> **GOAL OF THE EXERCISE**: In the data, find the word "mouth" and copy out every line that has it.

> **DATA SHOWN**:
┄┄┄┄┄┄
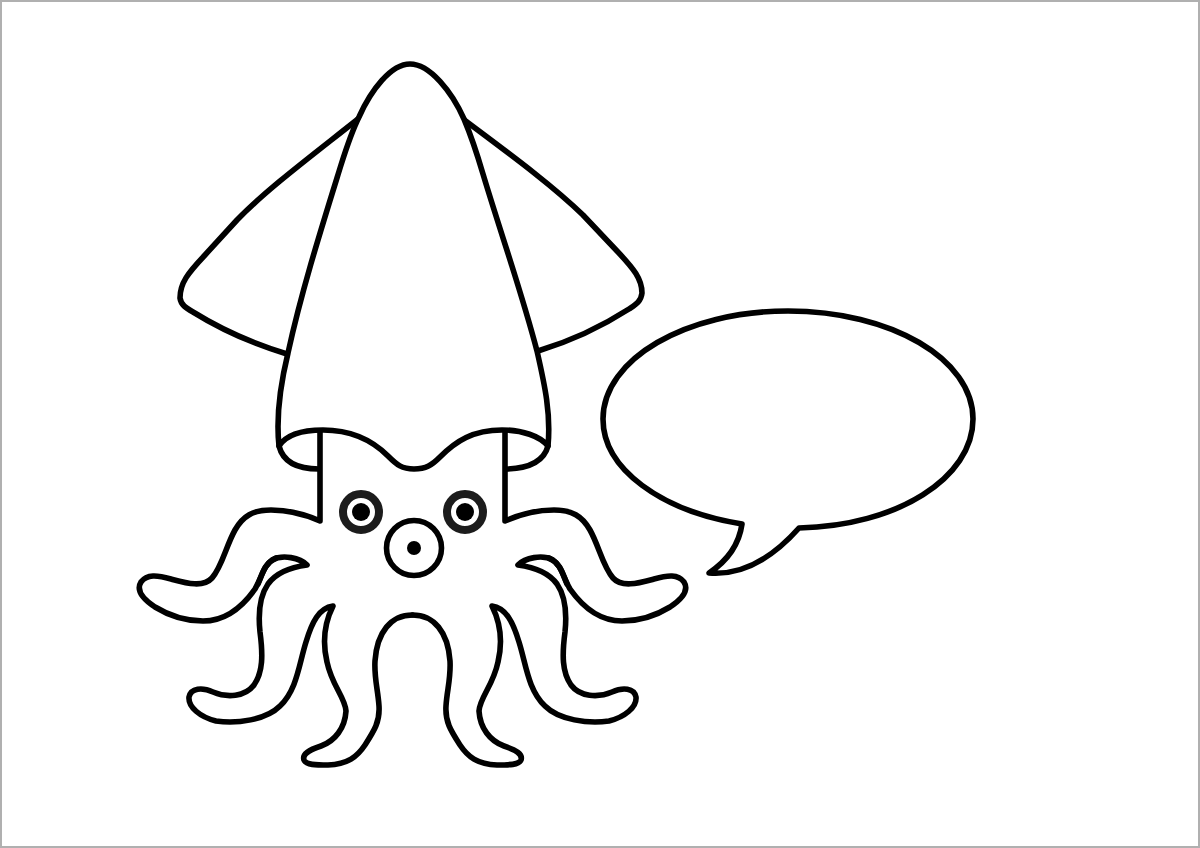
<!DOCTYPE html>
<html lang="en">
<head>
<meta charset="utf-8">
<title>Squid with speech bubble</title>
<style>
  :root {
    --paper: #ffffff;
    --ink: #000000;
    --frame: #b0b0b0;
    --eye-ring: #1c1c1c;
  }
  html, body { margin: 0; padding: 0; overflow: hidden; background: var(--paper); }
  svg { display: block; width: 1200px; height: 848px; }
  .frame { fill: var(--paper); stroke: var(--frame); stroke-width: 2; }
  .outline { fill: none; stroke: var(--ink); stroke-width: 5.6; stroke-linecap: round; stroke-linejoin: round; }
  .mantle, .bubble, .mouth { fill: var(--paper); }
  .eye-ring { fill: var(--paper); stroke: var(--eye-ring); stroke-width: 8; }
  .dot { fill: var(--ink); }
</style>
</head>
<body>
<svg viewBox="0 0 1200 848" role="img" aria-label="Line drawing of a squid beside an empty speech bubble">
  <defs>
    <g id="arms">
      <path d="M320 432V521C302 513 285 510 271 510C253 510 243 516 235 530C226 546 222 567 212 578C203 588 186 583 171 579C157 575 147 574 141 582C136 590 143 599 155 607C168 615 184 621 203 621C226 621 243 606 255 589C262 577 263 566 272 560C283 554 300 558 307 565C292 567 276 573 268 584C259 597 258 613 260 632C263 655 263 672 254 685C245 697 227 698 213 692C202 687 191 688 189 697C188 707 200 717 216 721C237 724 266 720 280 706C297 690 299 664 306 642C312 622 319 608 333 606C325 622 322 641 327 662C332 686 345 697 346 711C345 728 335 741 321 746C309 750 302 754 304 760C306 765 316 765 328 765C348 764 357 757 365 745C374 731 380 722 379 706C378 690 374 678 375 661C377 632 391 615 412.5 615"/>
      <path d="M276 558C264 564 263 573 258 584"/>
    </g>
    <g id="eye">
      <circle class="eye-ring" r="18"/>
      <circle class="dot" r="9"/>
    </g>
  </defs>

  <rect class="frame" x="1" y="1" width="1198" height="846"/>

  <g id="squid">
    <g id="fins" class="outline">
      <path d="M358 119C314 154 267 189 237 220L205 255C188 273 180 283 180 298C181 305 186 308 193 312C222 330 254 344 287 354"/>
      <path d="M463 119C507 152 551 184 583 215L617 251C634 269 642 279 642 293C641 302 635 305 629 309C601 327 571 341 538 351"/>
    </g>

    <g id="tentacles" class="outline">
      <use href="#arms"/>
      <use href="#arms" transform="translate(825 0) scale(-1 1)"/>
    </g>

    <g id="body" class="outline">
      <path class="mantle" d="M279 446C276 418 280 386 288 353C302 289 323 223 341 165C347 146 352 131 359 117C371 90 391 64 410 64C430 64 452 92 464 119C472 138 478 157 483 174C501 234 521 290 537 351C545 386 551 414 548 446C540 436 522 430 502 430C473 430 456 441 440 457C432 465 426 469 414 469C402 469 397 465 388 456C373 441 352 430 323 430C303 430 286 435 279 446Z"/>
      <path d="M279 446C283 462 297 469 319 469M548 446C544 461 530 468 508 469"/>
    </g>

    <g id="face">
      <use href="#eye" x="361" y="512"/>
      <use href="#eye" x="465" y="512"/>
      <circle class="outline mouth" cx="414" cy="548" r="27.5"/>
      <circle class="dot" cx="414" cy="548" r="7"/>
    </g>
  </g>

  <path id="speech-bubble" class="outline bubble" d="M742 524C661 511 603 469 603 419C603 359 686 311 788 311C891 311 973 359 973 419C973 478 897 526 799 528C775 555 746 576 709 573C727 561 739 545 742 524Z"/>
</svg>
</body>
</html>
┄┄┄┄┄┄
> **ANSWER BOX**:
  .mantle, .bubble, .mouth { fill: var(--paper); }
      <circle class="outline mouth" cx="414" cy="548" r="27.5"/>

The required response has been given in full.